Journalists expelled over allegedly racist headline . . . 

“China Is the Real Sick Man of Asia” – reads the headline of The Wall Street Journal (WSJ) opinion piece written by Walter Russell Mead published on February 3. The article’s headline allegedly used “racially discriminatory language” and sparked widespread anger on social media in China. This, in turn, led the Chinese Ministry of Foreign Affairs to issue a public statement, 16 days after the first publication, wherein the government revoked the credentials of three WSJ journalists and asked them to leave the country within five days. Two of the reporters are American – Josh Chin, the WSJ deputy bureau chief in Beijing, and Chao Deng – and the third reporter Philip Wen is an Australian citizen.

Not a new phenomenon in China . . .

This is the first expulsion of a credentialed foreign correspondent since 1998. But muzzling of foreign media is certainly not a new phenomenon. In August 2019, Chinese officials did not renew media credentials for another WSJ reporter – Chun Han Wong.
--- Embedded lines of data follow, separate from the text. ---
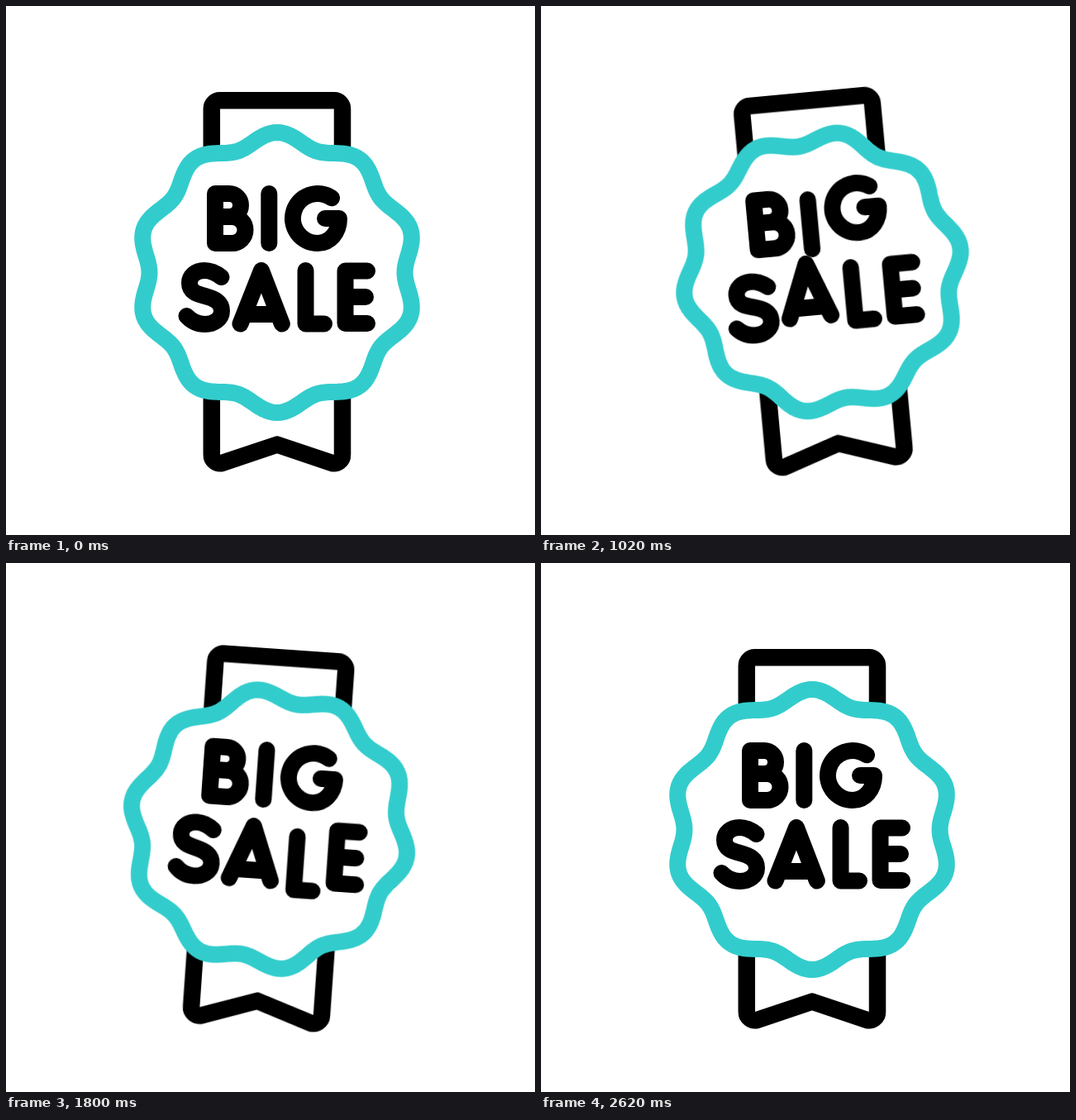
Animation, 640 px wide and 640 px high, one loop 2.8 s. Source, as an HTML page:

```html
<!DOCTYPE html>
<html lang="en">
<head>
<meta charset="utf-8">
<title>Big sale</title>
<style>
  html, body { margin: 0; width: 100%; height: 100%; overflow: hidden; background: #fff; }
  svg { display: block; width: 100%; height: 100%; }
  path { fill: none; stroke: #000; stroke-width: 20; stroke-linecap: round; stroke-linejoin: round; }

  .swing, .badge, .letters path {
    animation: 2800ms cubic-bezier(.3333, 0, .6667, 1) infinite;
  }
  .swing { transform-origin: 328px 187px; animation-name: swing; }
  .ribbon { stroke-width: 20.5; }
  .badge { fill: #fff; stroke: #33cccc; transform-origin: 328px 322.5px; animation-name: spin; }
  .letters path { animation-name: bob; animation-delay: var(--at); }

  @keyframes swing {
    0%, 7.143% { transform: rotate(0deg); }
    35.714% { transform: rotate(-5.3deg); }
    64.286% { transform: rotate(4deg); }
    92.5%, 100% { transform: rotate(0deg); }
  }
  @keyframes spin {
    0%, 7.32% { transform: rotate(0deg); }
    92.5%, 100% { transform: rotate(180deg); }
  }
  @keyframes bob {
    0% { transform: translateY(0); }
    10.714% { transform: translateY(-10px); }
    21.429% { transform: translateY(10px); }
    32.143%, 100% { transform: translateY(0); }
  }
</style>
</head>
<body>
<svg viewBox="0 0 640 640" role="img" aria-label="BIG SALE">
  <g class="swing">
    <path class="ribbon" d="M258.8 114.3H397a10 10 0 0 1 10 10V543a10 10 0 0 1-13.2 9.7L328 530.6 262 552.7A10 10 0 0 1 248.8 543V124.3a10 10 0 0 1 10-10Z"/>
    <path class="badge"/>
    <g class="letters">
      <!-- B I G -->
      <path style="--at:200ms" d="M253 227H270a14 14 0 0 1 0 28H253M270 255h3.5a16 16 0 0 1 0 32H253V227"/>
      <path style="--at:500ms" d="M318.3 227V287"/>
      <path style="--at:805ms" d="M394 232.3A30 30 0 1 0 377 287C392 287 403 274 403 257H386"/>
      <!-- S A L E -->
      <path style="--at:505ms" d="M260.5 328C253 322 246 320 240 320C229 320 222 327 222 335C222 346 231 348.5 241 351C252 354 261 358 261 369C261 379 251 385 241 385C231 385 224 381 218.5 375"/>
      <path style="--at:770ms" d="M283.5 384.5L309 320L333.8 384.5M290 373H327"/>
      <path style="--at:1140ms" d="M362.5 320V384.5H385"/>
      <path style="--at:1370ms" d="M437 320.5H410.5V384H437M410.5 352H435"/>
    </g>
  </g>
</svg>
<script>
  // Ten-lobed wavy ring around the badge centre.
  const points = Array.from({ length: 240 }, (_, i) => {
    const a = i / 240 * 2 * Math.PI;
    const r = 162 + 7.5 * Math.cos(10 * a);
    return `${(328 + r * Math.sin(a)).toFixed(2)} ${(322.5 - r * Math.cos(a)).toFixed(2)}`;
  });
  document.querySelector('.badge').setAttribute('d', `M${points.join('L')}Z`);
</script>
</body>
</html>
```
He co-wrote an article that summer about Australia’s investigation into Chinese President Xi Jinping’s cousin’s involvement in an organized crime scandal. Philip Wen, one of the three to be expelled this month, was the second author of that article. The Chinese government’s media censorship has been a matter of much debate. The Foreign Correspondents’ Club of China called the revocation “an unprecedented form of retaliation.”

A knee-jerk reaction to a U.S. decision?

Mead’s opinion piece primarily talks about a hypothetical financial crisis in China and a potential chain reaction throughout the global economy. Opinion pieces are generally independent articles and have little to no newsroom involvement. The use of the term ‘sick man’ to refer to financial vulnerability is also not new, particularly among academics, intellectuals, and media. The Chinese government’s decision to expel the journalists coincides with the U.S. government’s statement, issued just a day before, that redefines five Chinese state-media organizations as foreign missions, as per the U.S. Foreign Missions Act. This decision enables the U.S. government to exercise more control over the Chinese media present in the U.S.